> Exercise requirements
For each record that follows, restate the text exactly and drop the pictures.

(Dataset entries)
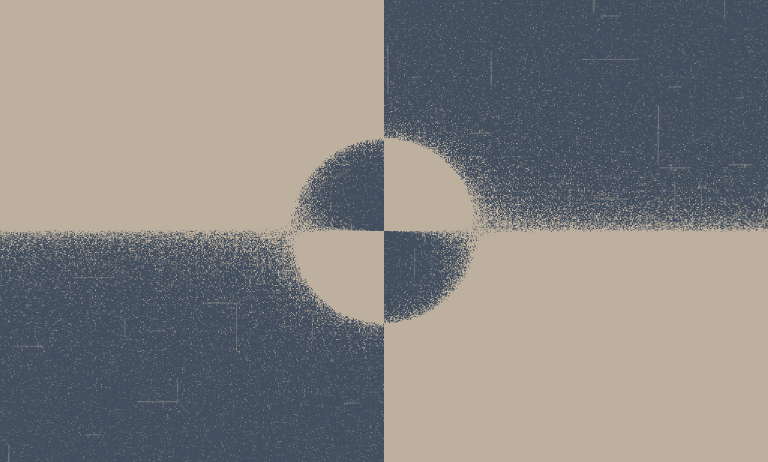
Reproduce this background procedurally as a WebGL 2 fragment shader.

```glsl
#version 300 es
precision highp float;
// Grainy two-tone quadrants, inverted inside a disc and dissolved along the flow lines around it.

uniform vec2 u_resolution;
out vec4 outColor;

// Lengths are fractions of the canvas height
const vec3 SAND = vec3(0.741, 0.690, 0.624);
const vec3 SLATE = vec3(0.263, 0.310, 0.369);
const float DISC_RADIUS = 0.2;
const float SPREAD = 0.013;          // depth at which half the grains are sand
const float FALLOFF = 1.3;           // how fast the grains thin out beyond it
const float EDGE_BIAS = 0.003;       // how far slate grains enter the sand
const float GRAIN_ROWS = 616.0;
const float GRAIN_SOFTNESS = 0.1;
const int SAMPLES = 2;               // per pixel side
const float RING_PITCH = 0.0145;
const float RING_STRENGTH = 0.5;
const float CLUMP_SCALE = 45.0;
const float CLUMP_STRENGTH = 0.25;
const vec2 SCRATCH_CELL = vec2(0.06, 0.14);
const float SCRATCH_CHANCE = 0.13;
const float SCRATCH_STRENGTH = 0.45;
const float TAU = 6.2831853;

float hash(vec2 p) {
    vec3 q = fract(p.xyx * vec3(0.1031, 0.1030, 0.0973));
    q += dot(q, q.yzx + 33.33);
    return fract((q.x + q.y) * q.z);
}

float cornerSlope(vec2 corner, vec2 offset) {
    float angle = TAU * hash(corner);
    return dot(vec2(cos(angle), sin(angle)), offset);
}

float gradientNoise(vec2 p) {
    vec2 i = floor(p);
    vec2 f = fract(p);
    vec2 u = f * f * f * (f * (f * 6.0 - 15.0) + 10.0);
    vec2 e = vec2(1.0, 0.0);
    float low = mix(cornerSlope(i, f), cornerSlope(i + e, f - e), u.x);
    float high = mix(cornerSlope(i + e.yx, f - e.yx), cornerSlope(i + e.xx, f - e.xx), u.x);
    return mix(low, high, u.y);
}

// Share of sand grains: full on the sand side, thinning into the slate
float sandShare(float depth) {
    return 1.0 / (1.0 + pow(max(depth + EDGE_BIAS, 0.0) / SPREAD, FALLOFF));
}

// Stochastic grain at one point, with pure sand kept clean
float grainySand(vec2 p, float pixel) {
    // Stream function of a flow around the disc; it vanishes on the axis and the rim
    float stream = p.y * (1.0 - DISC_RADIUS * DISC_RADIUS / max(dot(p, p), 1e-5));
    float right = smoothstep(-0.25 * pixel, 0.25 * pixel, p.x);
    float share = mix(sandShare(-stream), sandShare(stream), right);

    // Clumps and tiny rings vary the density only where the tones mix
    float clump = gradientNoise(p * CLUMP_SCALE);
    float ring = cos(2.0 * TAU * length(fract(p / RING_PITCH) - 0.5));
    float density = share + share * (1.0 - share) * (CLUMP_STRENGTH * clump + RING_STRENGTH * ring);

    float grain = hash(floor(p * GRAIN_ROWS) + 1033.0);
    float sand = smoothstep(-GRAIN_SOFTNESS, GRAIN_SOFTNESS, density - grain);
    return mix(sand, 1.0, smoothstep(0.9, 1.0, share));
}

// Sparse thin strokes, one candidate per cell, running along y
float scratch(vec2 p, float seed, float pixel) {
    vec2 cell = floor(p / SCRATCH_CELL);
    vec2 local = p - cell * SCRATCH_CELL;
    vec2 key = cell + seed;
    float column = SCRATCH_CELL.x * mix(0.1, 0.9, hash(key + 3.7));
    float halfLength = SCRATCH_CELL.y * mix(0.06, 0.45, pow(hash(key + 9.1), 2.0));
    vec2 d = abs(local - vec2(column, 0.5 * SCRATCH_CELL.y));
    float stroke = 1.0 - smoothstep(0.3 * pixel, pixel, d.x);
    stroke *= 1.0 - smoothstep(halfLength - pixel, halfLength + pixel, d.y);
    return stroke * step(hash(key), SCRATCH_CHANCE);
}

void main() {
    float pixel = 1.0 / u_resolution.y;
    vec2 p = (gl_FragCoord.xy - 0.5 * u_resolution) * pixel;

    // Average the fine grain over the pixel
    float sand = 0.0;
    for (int i = 0; i < SAMPLES * SAMPLES; i++) {
        vec2 offset = (vec2(i % SAMPLES, i / SAMPLES) + 0.5) / float(SAMPLES) - 0.5;
        sand += grainySand(p + offset * pixel, pixel);
    }
    sand /= float(SAMPLES * SAMPLES);

    // Broken vertical and horizontal strokes in the slate
    float strokes = max(scratch(p, 41.0, pixel), scratch(p.yx, 87.0, pixel));
    float wear = mix(0.3, 1.0, hash(floor(p * GRAIN_ROWS * 0.5) + 311.0));
    sand = max(sand, strokes * SCRATCH_STRENGTH * wear);

    outColor = vec4(mix(SLATE, SAND, sand), 1.0);
}
```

> Reply to the task
Reproduce this background procedurally as a WebGL 2 fragment shader.

```glsl
#version 300 es
precision highp float;
// Grainy two-tone quadrants, inverted inside a disc and dissolved along the flow lines around it.

uniform vec2 u_resolution;
out vec4 outColor;

// Lengths are fractions of the canvas height
const vec3 SAND = vec3(0.741, 0.690, 0.624);
const vec3 SLATE = vec3(0.263, 0.310, 0.369);
const float DISC_RADIUS = 0.2;
const float SPREAD = 0.013;          // depth at which half the grains are sand
const float FALLOFF = 1.3;           // how fast the grains thin out beyond it
const float EDGE_BIAS = 0.003;       // how far slate grains enter the sand
const float GRAIN_ROWS = 616.0;
const float GRAIN_SOFTNESS = 0.1;
const int SAMPLES = 2;               // per pixel side
const float RING_PITCH = 0.0145;
const float RING_STRENGTH = 0.5;
const float CLUMP_SCALE = 45.0;
const float CLUMP_STRENGTH = 0.25;
const vec2 SCRATCH_CELL = vec2(0.06, 0.14);
const float SCRATCH_CHANCE = 0.13;
const float SCRATCH_STRENGTH = 0.45;
const float TAU = 6.2831853;

float hash(vec2 p) {
    vec3 q = fract(p.xyx * vec3(0.1031, 0.1030, 0.0973));
    q += dot(q, q.yzx + 33.33);
    return fract((q.x + q.y) * q.z);
}

float cornerSlope(vec2 corner, vec2 offset) {
    float angle = TAU * hash(corner);
    return dot(vec2(cos(angle), sin(angle)), offset);
}

float gradientNoise(vec2 p) {
    vec2 i = floor(p);
    vec2 f = fract(p);
    vec2 u = f * f * f * (f * (f * 6.0 - 15.0) + 10.0);
    vec2 e = vec2(1.0, 0.0);
    float low = mix(cornerSlope(i, f), cornerSlope(i + e, f - e), u.x);
    float high = mix(cornerSlope(i + e.yx, f - e.yx), cornerSlope(i + e.xx, f - e.xx), u.x);
    return mix(low, high, u.y);
}

// Share of sand grains: full on the sand side, thinning into the slate
float sandShare(float depth) {
    return 1.0 / (1.0 + pow(max(depth + EDGE_BIAS, 0.0) / SPREAD, FALLOFF));
}

// Stochastic grain at one point, with pure sand kept clean
float grainySand(vec2 p, float pixel) {
    // Stream function of a flow around the disc; it vanishes on the axis and the rim
    float stream = p.y * (1.0 - DISC_RADIUS * DISC_RADIUS / max(dot(p, p), 1e-5));
    float right = smoothstep(-0.25 * pixel, 0.25 * pixel, p.x);
    float share = mix(sandShare(-stream), sandShare(stream), right);

    // Clumps and tiny rings vary the density only where the tones mix
    float clump = gradientNoise(p * CLUMP_SCALE);
    float ring = cos(2.0 * TAU * length(fract(p / RING_PITCH) - 0.5));
    float density = share + share * (1.0 - share) * (CLUMP_STRENGTH * clump + RING_STRENGTH * ring);

    float grain = hash(floor(p * GRAIN_ROWS) + 1033.0);
    float sand = smoothstep(-GRAIN_SOFTNESS, GRAIN_SOFTNESS, density - grain);
    return mix(sand, 1.0, smoothstep(0.9, 1.0, share));
}

// Sparse thin strokes, one candidate per cell, running along y
float scratch(vec2 p, float seed, float pixel) {
    vec2 cell = floor(p / SCRATCH_CELL);
    vec2 local = p - cell * SCRATCH_CELL;
    vec2 key = cell + seed;
    float column = SCRATCH_CELL.x * mix(0.1, 0.9, hash(key + 3.7));
    float halfLength = SCRATCH_CELL.y * mix(0.06, 0.45, pow(hash(key + 9.1), 2.0));
    vec2 d = abs(local - vec2(column, 0.5 * SCRATCH_CELL.y));
    float stroke = 1.0 - smoothstep(0.3 * pixel, pixel, d.x);
    stroke *= 1.0 - smoothstep(halfLength - pixel, halfLength + pixel, d.y);
    return stroke * step(hash(key), SCRATCH_CHANCE);
}

void main() {
    float pixel = 1.0 / u_resolution.y;
    vec2 p = (gl_FragCoord.xy - 0.5 * u_resolution) * pixel;

    // Average the fine grain over the pixel
    float sand = 0.0;
    for (int i = 0; i < SAMPLES * SAMPLES; i++) {
        vec2 offset = (vec2(i % SAMPLES, i / SAMPLES) + 0.5) / float(SAMPLES) - 0.5;
        sand += grainySand(p + offset * pixel, pixel);
    }
    sand /= float(SAMPLES * SAMPLES);

    // Broken vertical and horizontal strokes in the slate
    float strokes = max(scratch(p, 41.0, pixel), scratch(p.yx, 87.0, pixel));
    float wear = mix(0.3, 1.0, hash(floor(p * GRAIN_ROWS * 0.5) + 311.0));
    sand = max(sand, strokes * SCRATCH_STRENGTH * wear);

    outColor = vec4(mix(SLATE, SAND, sand), 1.0);
}
```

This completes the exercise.